_TASK OBJECTIVE_
Check every line of the data below for "none". Copy each one that has it.

_DATA SHOWN_
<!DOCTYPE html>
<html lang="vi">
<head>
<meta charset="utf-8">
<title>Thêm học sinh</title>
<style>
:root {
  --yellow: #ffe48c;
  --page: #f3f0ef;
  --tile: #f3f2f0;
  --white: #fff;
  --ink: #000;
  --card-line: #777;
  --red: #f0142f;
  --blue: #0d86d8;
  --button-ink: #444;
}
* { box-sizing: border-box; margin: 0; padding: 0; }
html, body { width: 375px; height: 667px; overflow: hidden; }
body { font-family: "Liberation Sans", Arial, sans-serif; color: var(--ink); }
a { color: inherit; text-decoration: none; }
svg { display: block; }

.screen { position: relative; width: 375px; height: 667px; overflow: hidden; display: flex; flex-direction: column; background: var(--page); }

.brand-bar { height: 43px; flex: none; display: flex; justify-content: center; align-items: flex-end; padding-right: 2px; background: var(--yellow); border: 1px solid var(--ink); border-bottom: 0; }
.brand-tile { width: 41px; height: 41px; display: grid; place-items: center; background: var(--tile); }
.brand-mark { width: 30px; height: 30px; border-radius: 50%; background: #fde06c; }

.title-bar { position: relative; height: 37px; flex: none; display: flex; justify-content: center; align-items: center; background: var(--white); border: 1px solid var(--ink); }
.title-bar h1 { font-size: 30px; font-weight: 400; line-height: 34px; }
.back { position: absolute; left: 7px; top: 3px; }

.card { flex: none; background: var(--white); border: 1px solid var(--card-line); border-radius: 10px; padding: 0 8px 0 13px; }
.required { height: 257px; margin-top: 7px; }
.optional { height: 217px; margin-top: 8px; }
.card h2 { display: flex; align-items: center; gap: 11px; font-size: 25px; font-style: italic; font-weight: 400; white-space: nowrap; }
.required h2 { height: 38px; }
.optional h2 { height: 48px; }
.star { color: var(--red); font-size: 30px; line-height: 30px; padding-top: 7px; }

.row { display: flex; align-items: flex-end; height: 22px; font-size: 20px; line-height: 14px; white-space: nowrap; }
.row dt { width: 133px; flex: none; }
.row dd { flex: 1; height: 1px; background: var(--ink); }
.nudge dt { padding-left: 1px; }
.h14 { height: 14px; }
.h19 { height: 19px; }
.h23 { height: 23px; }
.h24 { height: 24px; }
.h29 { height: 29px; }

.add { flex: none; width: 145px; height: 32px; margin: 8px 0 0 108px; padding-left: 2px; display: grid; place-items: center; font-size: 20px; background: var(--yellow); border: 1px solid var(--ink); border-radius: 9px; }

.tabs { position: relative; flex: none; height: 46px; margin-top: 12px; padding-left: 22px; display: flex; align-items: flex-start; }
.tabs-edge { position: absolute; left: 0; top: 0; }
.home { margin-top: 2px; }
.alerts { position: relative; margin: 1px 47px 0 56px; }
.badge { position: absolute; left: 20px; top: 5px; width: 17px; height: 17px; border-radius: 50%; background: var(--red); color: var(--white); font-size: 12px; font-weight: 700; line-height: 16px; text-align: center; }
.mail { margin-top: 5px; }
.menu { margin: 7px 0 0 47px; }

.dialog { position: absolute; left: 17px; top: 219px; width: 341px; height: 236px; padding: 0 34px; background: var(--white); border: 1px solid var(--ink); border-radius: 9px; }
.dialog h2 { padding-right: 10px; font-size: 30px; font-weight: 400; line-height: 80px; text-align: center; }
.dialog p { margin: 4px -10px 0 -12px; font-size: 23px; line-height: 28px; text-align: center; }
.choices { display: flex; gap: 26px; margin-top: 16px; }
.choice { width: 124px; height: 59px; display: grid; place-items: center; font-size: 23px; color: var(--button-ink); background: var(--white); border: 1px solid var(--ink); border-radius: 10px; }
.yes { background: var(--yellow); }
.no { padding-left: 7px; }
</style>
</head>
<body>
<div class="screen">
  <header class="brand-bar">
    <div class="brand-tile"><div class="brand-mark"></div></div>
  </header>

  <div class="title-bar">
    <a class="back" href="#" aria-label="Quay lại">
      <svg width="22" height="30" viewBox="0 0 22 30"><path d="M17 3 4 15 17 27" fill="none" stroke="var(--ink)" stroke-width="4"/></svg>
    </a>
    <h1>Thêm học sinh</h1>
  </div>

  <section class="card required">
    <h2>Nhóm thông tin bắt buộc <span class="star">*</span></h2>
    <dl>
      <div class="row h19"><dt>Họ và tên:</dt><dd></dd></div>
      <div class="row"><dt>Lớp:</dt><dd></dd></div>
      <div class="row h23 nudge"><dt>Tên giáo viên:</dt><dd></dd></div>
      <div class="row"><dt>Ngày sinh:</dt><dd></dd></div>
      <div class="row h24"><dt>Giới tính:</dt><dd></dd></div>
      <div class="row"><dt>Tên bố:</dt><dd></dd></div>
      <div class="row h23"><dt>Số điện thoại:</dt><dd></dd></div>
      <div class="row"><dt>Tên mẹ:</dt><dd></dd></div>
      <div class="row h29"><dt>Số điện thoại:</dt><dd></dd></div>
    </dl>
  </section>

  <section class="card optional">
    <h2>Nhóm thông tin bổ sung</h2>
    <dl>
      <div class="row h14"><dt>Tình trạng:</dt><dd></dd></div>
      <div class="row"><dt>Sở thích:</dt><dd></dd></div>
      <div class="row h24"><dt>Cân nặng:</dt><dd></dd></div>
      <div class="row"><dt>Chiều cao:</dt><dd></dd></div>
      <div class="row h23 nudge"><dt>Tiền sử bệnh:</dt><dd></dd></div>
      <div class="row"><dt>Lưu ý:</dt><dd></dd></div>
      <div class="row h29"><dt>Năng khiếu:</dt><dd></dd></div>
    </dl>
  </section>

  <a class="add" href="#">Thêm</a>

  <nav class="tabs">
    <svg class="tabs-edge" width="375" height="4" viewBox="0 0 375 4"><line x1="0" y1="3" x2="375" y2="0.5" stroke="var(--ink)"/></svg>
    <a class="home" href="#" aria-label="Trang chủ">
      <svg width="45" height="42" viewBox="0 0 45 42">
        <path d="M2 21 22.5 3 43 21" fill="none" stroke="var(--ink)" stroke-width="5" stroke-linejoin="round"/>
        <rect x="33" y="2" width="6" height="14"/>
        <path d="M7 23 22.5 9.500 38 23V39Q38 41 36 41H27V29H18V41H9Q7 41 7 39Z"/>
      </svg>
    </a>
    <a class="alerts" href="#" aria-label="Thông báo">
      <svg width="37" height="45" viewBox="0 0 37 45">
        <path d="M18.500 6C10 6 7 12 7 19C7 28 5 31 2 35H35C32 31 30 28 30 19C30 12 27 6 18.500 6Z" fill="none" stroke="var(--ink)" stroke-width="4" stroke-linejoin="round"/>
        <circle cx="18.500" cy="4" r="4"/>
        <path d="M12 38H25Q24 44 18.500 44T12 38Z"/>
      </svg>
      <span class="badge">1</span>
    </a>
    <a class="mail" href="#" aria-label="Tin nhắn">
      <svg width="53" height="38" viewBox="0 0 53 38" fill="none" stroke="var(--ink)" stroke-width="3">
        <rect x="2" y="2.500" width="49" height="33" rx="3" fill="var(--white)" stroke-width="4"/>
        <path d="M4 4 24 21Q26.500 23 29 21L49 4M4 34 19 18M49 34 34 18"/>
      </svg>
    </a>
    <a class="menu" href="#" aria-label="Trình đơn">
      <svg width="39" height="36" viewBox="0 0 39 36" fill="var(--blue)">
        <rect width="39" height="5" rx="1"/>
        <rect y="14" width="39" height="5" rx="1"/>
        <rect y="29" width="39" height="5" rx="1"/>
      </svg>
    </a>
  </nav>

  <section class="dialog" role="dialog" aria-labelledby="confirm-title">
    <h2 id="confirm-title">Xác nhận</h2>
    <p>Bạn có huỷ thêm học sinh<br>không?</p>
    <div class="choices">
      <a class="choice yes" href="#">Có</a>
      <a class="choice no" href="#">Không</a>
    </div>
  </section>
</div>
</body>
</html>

==

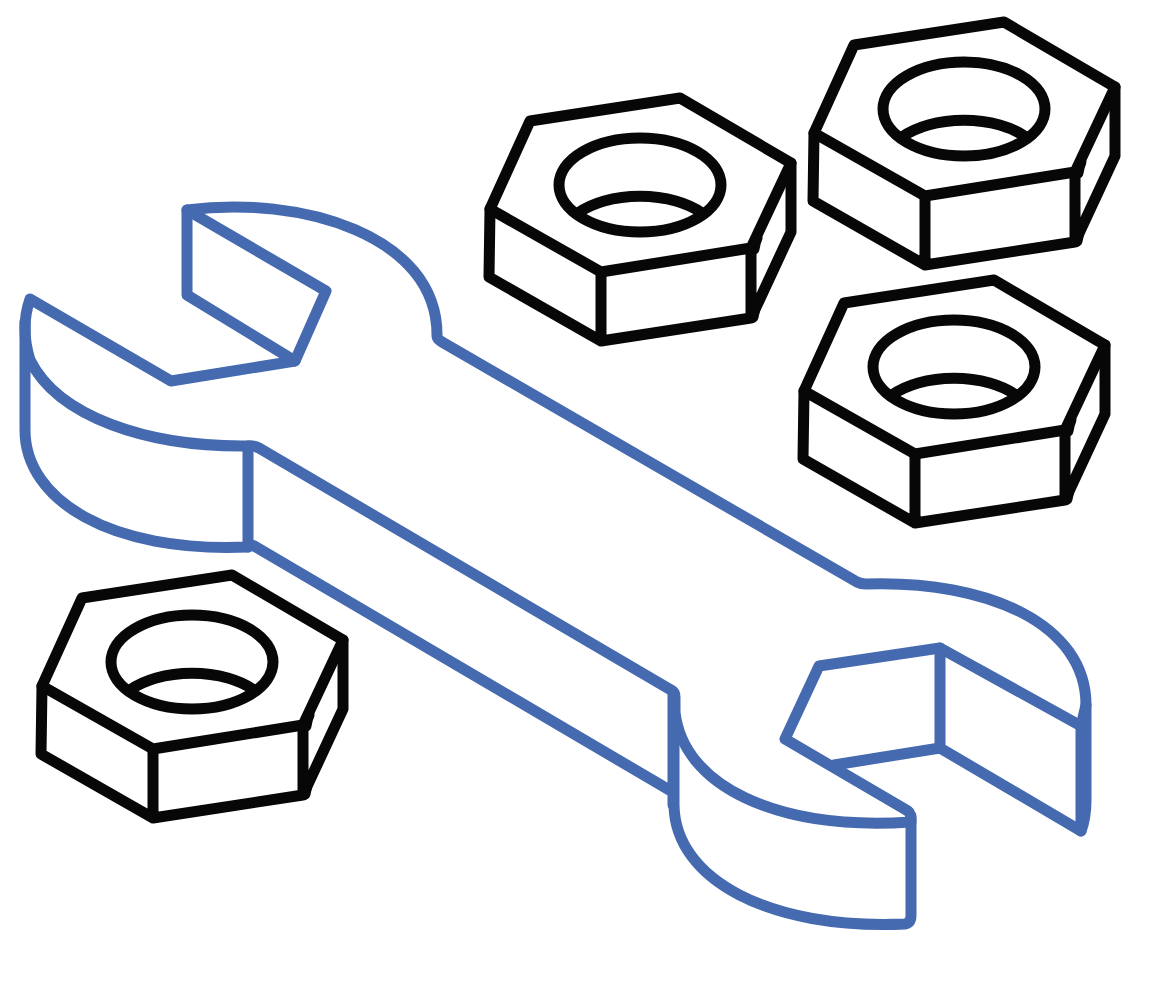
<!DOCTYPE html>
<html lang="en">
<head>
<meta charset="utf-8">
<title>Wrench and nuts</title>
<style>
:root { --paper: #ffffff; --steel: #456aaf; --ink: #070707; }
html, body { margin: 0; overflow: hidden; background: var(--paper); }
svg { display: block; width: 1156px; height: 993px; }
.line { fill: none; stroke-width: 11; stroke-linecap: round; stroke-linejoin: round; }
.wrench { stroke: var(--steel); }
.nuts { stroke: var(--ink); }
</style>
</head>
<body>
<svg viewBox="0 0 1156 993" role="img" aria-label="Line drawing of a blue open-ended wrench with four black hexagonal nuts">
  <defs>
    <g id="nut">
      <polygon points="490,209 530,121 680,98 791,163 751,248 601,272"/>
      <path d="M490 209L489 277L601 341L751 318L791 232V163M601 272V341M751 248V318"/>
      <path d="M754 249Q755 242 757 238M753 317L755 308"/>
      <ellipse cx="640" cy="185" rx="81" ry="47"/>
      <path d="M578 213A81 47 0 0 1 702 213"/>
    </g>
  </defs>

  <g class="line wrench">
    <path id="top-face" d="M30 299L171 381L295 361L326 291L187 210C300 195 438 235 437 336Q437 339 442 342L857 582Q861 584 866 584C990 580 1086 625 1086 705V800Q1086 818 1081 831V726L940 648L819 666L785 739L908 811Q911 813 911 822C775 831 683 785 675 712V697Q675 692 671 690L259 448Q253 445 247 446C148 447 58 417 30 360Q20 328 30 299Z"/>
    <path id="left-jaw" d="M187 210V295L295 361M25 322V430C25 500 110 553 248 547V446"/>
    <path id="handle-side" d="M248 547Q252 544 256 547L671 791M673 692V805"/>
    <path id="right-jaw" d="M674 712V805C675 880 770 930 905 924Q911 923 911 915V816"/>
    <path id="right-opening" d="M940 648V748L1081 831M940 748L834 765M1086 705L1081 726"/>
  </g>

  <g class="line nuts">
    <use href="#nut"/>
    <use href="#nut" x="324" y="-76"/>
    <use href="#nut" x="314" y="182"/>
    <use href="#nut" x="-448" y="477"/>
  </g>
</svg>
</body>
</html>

_THE COMPLETED TASK_
a { color: inherit; text-decoration: none; }
.brand-bar { height: 43px; flex: none; display: flex; justify-content: center; align-items: flex-end; padding-right: 2px; background: var(--yellow); border: 1px solid var(--ink); border-bottom: 0; }
.title-bar { position: relative; height: 37px; flex: none; display: flex; justify-content: center; align-items: center; background: var(--white); border: 1px solid var(--ink); }
.card { flex: none; background: var(--white); border: 1px solid var(--card-line); border-radius: 10px; padding: 0 8px 0 13px; }
.row dt { width: 133px; flex: none; }
.add { flex: none; width: 145px; height: 32px; margin: 8px 0 0 108px; padding-left: 2px; display: grid; place-items: center; font-size: 20px; background: var(--yellow); border: 1px solid var(--ink); border-radius: 9px; }
.tabs { position: relative; flex: none; height: 46px; margin-top: 12px; padding-left: 22px; display: flex; align-items: flex-start; }
      <svg width="22" height="30" viewBox="0 0 22 30"><path d="M17 3 4 15 17 27" fill="none" stroke="var(--ink)" stroke-width="4"/></svg>
        <path d="M2 21 22.5 3 43 21" fill="none" stroke="var(--ink)" stroke-width="5" stroke-linejoin="round"/>
        <path d="M18.500 6C10 6 7 12 7 19C7 28 5 31 2 35H35C32 31 30 28 30 19C30 12 27 6 18.500 6Z" fill="none" stroke="var(--ink)" stroke-width="4" stroke-linejoin="round"/>
      <svg width="53" height="38" viewBox="0 0 53 38" fill="none" stroke="var(--ink)" stroke-width="3">
.line { fill: none; stroke-width: 11; stroke-linecap: round; stroke-linejoin: round; }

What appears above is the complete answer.